Recorded data -
☆ ☆ ☆ ☆ ☆ ☆ ☆
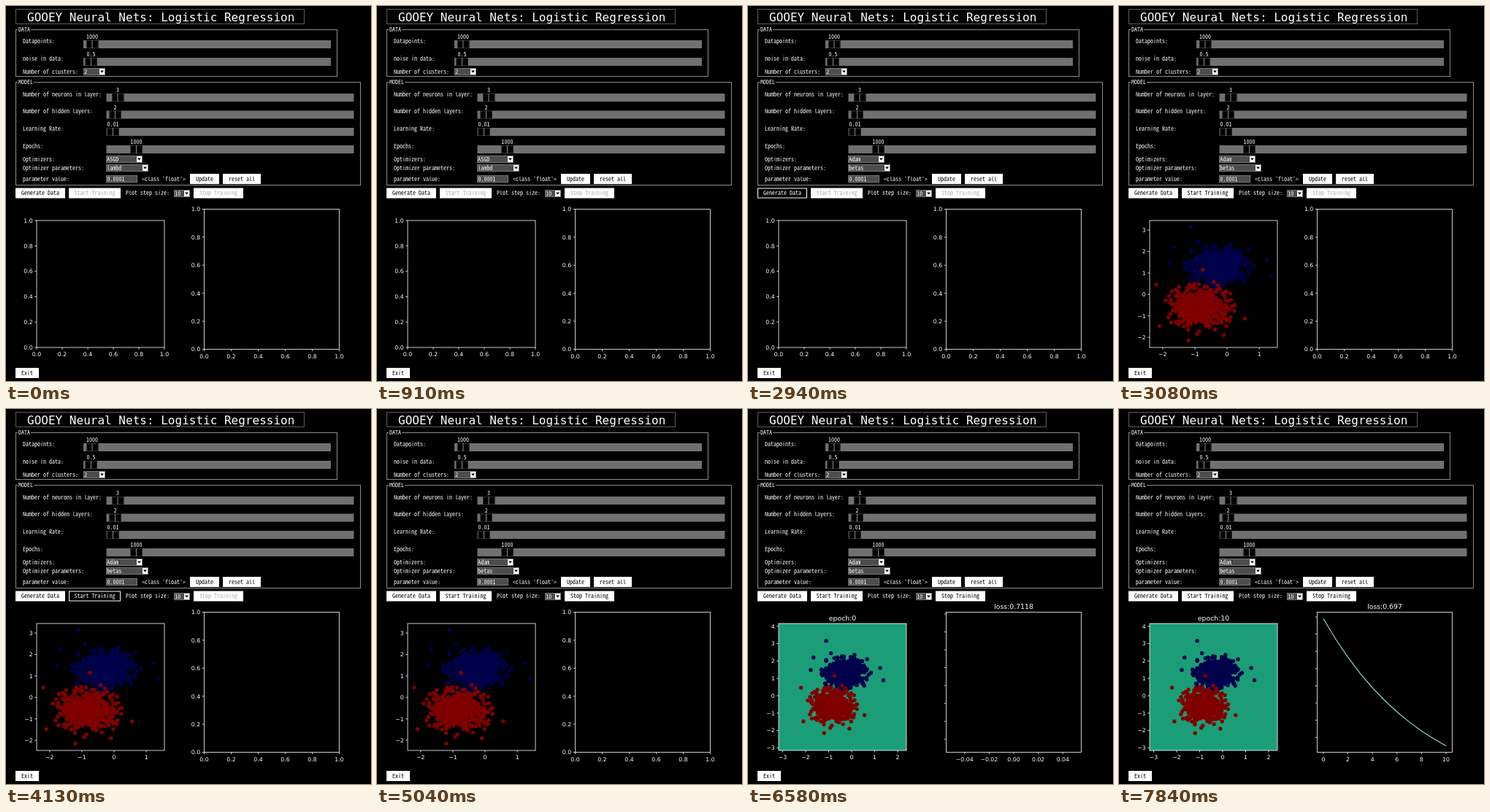
Animation of 500x514 px, one loop 8000 ms. Source, as an HTML page with a canvas:

```html
<!DOCTYPE html>
<html lang="en">
<head>
<meta charset="utf-8">
<title>Logistic Regression</title>
<style>
html, body { margin: 0; width: 100%; height: 100%; overflow: hidden; background: #000; }
canvas { display: block; width: 500px; height: 514px; }
</style>
</head>
<body>
<canvas id="stage" width="500" height="514"></canvas>
<script>
const ctx = document.getElementById('stage').getContext('2d');
const LOOP = 8000;
const NARROW = '"Noto Sans Mono CJK JP", "Noto Sans Mono CJK SC", "DejaVu Sans Mono", monospace';
const MONO = '"DejaVu Sans Mono", monospace';
const SANS = '"DejaVu Sans", sans-serif';
const FIELD = '#4d4d4d', TROUGH = '#707070', GREEN = '#1b9e77';
const BLUE = '#00004c', RED = '#800000';

const within = (t, from, to) => t >= from && t < to;

// Font size at which one monospace cell has the given width
function sizeForCell(family, cell) {
  ctx.font = `100px ${family}`;
  return cell * 100 / ctx.measureText('0').width;
}
const LABEL_SIZE = sizeForCell(NARROW, 4);
const TITLE_SIZE = sizeForCell(MONO, 9.65);

function rect(x, y, w, h, color) {
  ctx.fillStyle = color;
  ctx.fillRect(x, y, w, h);
}

function outline(x, y, w, h, color) {
  ctx.strokeStyle = color;
  ctx.lineWidth = 1;
  ctx.strokeRect(x + 0.5, y + 0.5, w - 1, h - 1);
}

function segment(x1, y1, x2, y2) {
  ctx.beginPath();
  ctx.moveTo(x1, y1);
  ctx.lineTo(x2, y2);
  ctx.stroke();
}

// y is the middle of the capital letters
function text(str, x, y, { size = LABEL_SIZE, family = NARROW, color = '#fff', align = 'left' } = {}) {
  ctx.font = `${size}px ${family}`;
  ctx.fillStyle = color;
  ctx.textAlign = align;
  ctx.fillText(str, x, y + size * 0.365);
}

function group(name, x, y, w, h) {
  outline(x, y, w, h, '#8c8c8c');
  rect(x + 3, y - 3, name.length * 4 + 2, 7, '#000');
  text(name, x + 4, y);
}

function slider(label, value, x, y, knob) {
  text(label, 23, y + 1);
  rect(x, y, 339, 11, TROUGH);
  rect(knob - 8, y, 16.5, 11, '#000');
  outline(knob - 8, y, 16.5, 11, '#2c2c2c');
  rect(knob - 0.5, y, 1, 11, '#8a8a8a');
  text(value, knob, y - 4.5, { align: 'center' });
}

function combo(value, x, y, w, pressed = false) {
  rect(x, y, w, 10, FIELD);
  outline(x, y, w, 10, '#777');
  text(value, x + 1.2, y + 5);
  const bx = x + w - 8;
  rect(bx, y + 1, 7, 8, pressed ? '#000' : '#fff');
  ctx.fillStyle = pressed ? '#fff' : '#000';
  ctx.beginPath();
  ctx.moveTo(bx + 1, y + 3.6);
  ctx.lineTo(bx + 6, y + 3.6);
  ctx.lineTo(bx + 3.5, y + 6.6);
  ctx.fill();
}

function button(label, x, y, w, { enabled = true, pressed = false } = {}) {
  const h = 14;
  rect(x, y, w, h, pressed ? '#000' : '#fff');
  if (pressed) outline(x, y, w, h, '#fff');
  const color = !enabled ? '#b0b0b0' : pressed ? '#fff' : '#000';
  text(label, x + w / 2, y + 7, { color, align: 'center' });
}

// Two Gaussian clusters with evenly spread radii, plus their most distant members
const points = (() => {
  let seed = 20;
  const random = () => (seed = (seed * 16807) % 2147483647) / 2147483647;
  const list = [];
  const cluster = (color, cx, cy, sigma, outliers) => {
    const count = 490;
    for (let i = 0; i < count; i++) {
      const r = sigma * Math.sqrt(-2 * Math.log(1 - 0.97 * (i + 0.5) / count));
      const a = 2 * Math.PI * random();
      list.push({ x: cx + r * Math.cos(a), y: cy + r * Math.sin(a), color });
    }
    for (const [x, y] of outliers) list.push({ x, y, color });
  };
  cluster(BLUE, -0.27, 1.3, 0.43,
    [[-1.11, 3.16], [1.24, 1.6], [1.38, 0.89], [-1.78, 1.48], [-1.66, 2.2], [-0.9, 2.45], [0.67, 2.1]]);
  cluster(RED, -0.8, -0.55, 0.46,
    [[-2.2, 0.46], [-2.1, -1.48], [-1.2, -2.15], [-0.93, -1.85], [-0.1, -1.9], [0.56, -1.12], [-0.75, 1.15]]);
  return list;
})();

const LEFT = { x: 42, y: 294, w: 175, h: 174 };
const RIGHT = { x: 271.5, y: 278.5, w: 185, h: 192 };

const range = (from, to, step) =>
  Array.from({ length: Math.round((to - from) / step) + 1 }, (_, i) => from + i * step);
const number = (v, digits) => v.toFixed(digits).replace('-', '\u2212').replace(/^\u2212(0\.?0*)$/, '$1');

// Axis maps: zero is the pixel of value 0, unit the pixels per 1
const unitX = box => ({ zero: box.x, unit: box.w, ticks: range(0, 1, 0.2), digits: 1 });
const unitY = box => ({ zero: box.y + box.h, unit: -box.h, ticks: range(0, 1, 0.2), digits: 1 });

function axes(box, xAxis, yAxis, title) {
  ctx.strokeStyle = '#fff';
  ctx.lineWidth = 0.8;
  ctx.strokeRect(box.x, box.y, box.w, box.h);
  const bottom = box.y + box.h;
  const font = { size: 7.75, family: SANS };
  for (const v of xAxis.ticks) {
    const x = xAxis.zero + v * xAxis.unit;
    segment(x, bottom, x, bottom + 2.7);
    text(number(v, xAxis.digits), x, bottom + 9.3, { ...font, align: 'center' });
  }
  for (const v of yAxis.ticks) {
    const y = yAxis.zero + v * yAxis.unit;
    segment(box.x - 2.7, y, box.x, y);
    if (!yAxis.hidden) text(number(v, yAxis.digits), box.x - 5.4, y, { ...font, align: 'right' });
  }
  if (title) text(title, box.x + box.w / 2, box.y - 7.8, { size: 9.3, family: SANS, align: 'center' });
}

function scatter(xAxis, yAxis) {
  for (const p of points) {
    ctx.fillStyle = p.color;
    ctx.beginPath();
    ctx.arc(xAxis.zero + p.x * xAxis.unit, yAxis.zero + p.y * yAxis.unit, 2.7, 0, 2 * Math.PI);
    ctx.fill();
  }
}

function dataPlot(t) {
  if (t < 3080) return axes(LEFT, unitX(LEFT), unitY(LEFT));
  const trained = t >= 5600;
  const xAxis = trained
    ? { zero: 142, unit: 31.5, ticks: range(-3, 2, 1), digits: 0 }
    : { zero: 148, unit: 44.1, ticks: range(-2, 1, 1), digits: 0 };
  const yAxis = trained
    ? { zero: 393, unit: -23.8, ticks: range(-3, 4, 1), digits: 0 }
    : { zero: 395.3, unit: -29.4, ticks: range(-2, 3, 1), digits: 0 };
  if (trained) rect(LEFT.x, LEFT.y, LEFT.w, LEFT.h, GREEN);
  scatter(xAxis, yAxis);
  axes(LEFT, xAxis, yAxis, trained && `epoch:${t < 7070 ? 0 : 10}`);
}

function lossPlot(t) {
  if (t < 5670) return axes(RIGHT, unitX(RIGHT), unitY(RIGHT));
  if (t < 7070) {
    const xAxis = { zero: 364, unit: 1682, ticks: range(-0.04, 0.04, 0.02), digits: 2 };
    const yAxis = { zero: 281 + 0.75 * 2452, unit: -2452, ticks: range(0.68, 0.75, 0.01), hidden: true };
    return axes(RIGHT, xAxis, yAxis, 'loss:0.7118');
  }
  const xAxis = { zero: 279.9, unit: 16.8, ticks: range(0, 10, 2), digits: 0 };
  const yAxis = { zero: 285 + 0.712 * 11800, unit: -11800, ticks: range(0.698, 0.712, 0.002), hidden: true };
  axes(RIGHT, xAxis, yAxis, 'loss:0.697');
  const decay = 0.79 ** 0.5;
  ctx.strokeStyle = '#8dd3c7';
  ctx.lineWidth = 1.2;
  ctx.beginPath();
  for (let epoch = 0; epoch <= 10; epoch++) {
    const fall = (1 - decay ** epoch) / (1 - decay ** 10);
    ctx.lineTo(xAxis.zero + epoch * xAxis.unit, 287.2 + 174.6 * fall);
  }
  ctx.stroke();
}

// The text caret blinks 630 ms on, about 320 ms off
const caretOff = [[2800, 3150], [3780, 4060], [4690, 5040], [5600, 5950], [6580, 6930], [7560, 7840]];
const caretOn = t => t >= 2170 && !caretOff.some(([a, b]) => within(t, a, b));

function controls(t) {
  const chosen = t >= 2170;
  outline(13, 4, 396, 21, '#5c5c5c');
  text('GOOEY Neural Nets: Logistic Regression', 29, 15, { size: TITLE_SIZE, family: MONO });

  group('DATA', 13, 32, 441, 65);
  slider('Datapoints:', '1000', 106, 47, 118);
  slider('noise in data:', '0.5', 106, 71, 116.5);
  text('Number of clusters:', 23, 90);
  combo('2', 106, 85, 30);

  group('MODEL', 13, 104, 473, 142);
  slider('Number of neurons in layer:', '3', 137.5, 120, 153);
  slider('Number of hidden layers:', '2', 137.5, 143.5, 149.5);
  slider('Learning Rate:', '0.01', 137.5, 167, 146.5);
  slider('Epochs:', '1000', 137.5, 191, 178.5);
  text('Optimizers:', 23, 210);
  combo(chosen ? 'Adam' : 'ASGD', 137, 205, 50, within(t, 700, 910));
  if (caretOn(t)) rect(154, 207, 1, 5, '#222');
  text('Optimizer parameters:', 23, 222);
  combo(chosen ? 'betas' : 'lambd', 137, 217, 58);
  text('parameter value:', 23, 237);
  rect(137, 232, 43, 10, FIELD);
  outline(137, 232, 43, 10, '#777');
  text('0.0001', 138.5, 237);
  text("<class 'float'>", 186, 237);
  button('Update', 252, 230, 40);
  button('reset all', 297, 230, 52);

  button('Generate Data', 13, 249.5, 68, { pressed: within(t, 2940, 3080) });
  button('Start Training', 86, 249.5, 71, { enabled: t >= 3080, pressed: within(t, 4060, 4200) });
  text('Plot step size:', 164, 256);
  combo('10', 230, 252, 22);
  button('Stop Training', 257, 249.5, 68, { enabled: t >= 4200 });
  button('Exit', 13, 496, 32);
}

function draw(now) {
  const t = now % LOOP;
  rect(0, 0, 500, 514, '#000');
  controls(t);
  dataPlot(t);
  lossPlot(t);
}

let start;
function tick(now) {
  start ??= now;
  draw(now - start);
  requestAnimationFrame(tick);
}
draw(0);
requestAnimationFrame(tick);
</script>
</body>
</html>
```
☆ ☆ ☆ ☆ ☆ ☆ ☆
Instructions to follow - Tell me how many lines of the records include the word "pressed", replying with the number alone.

Answer below - 9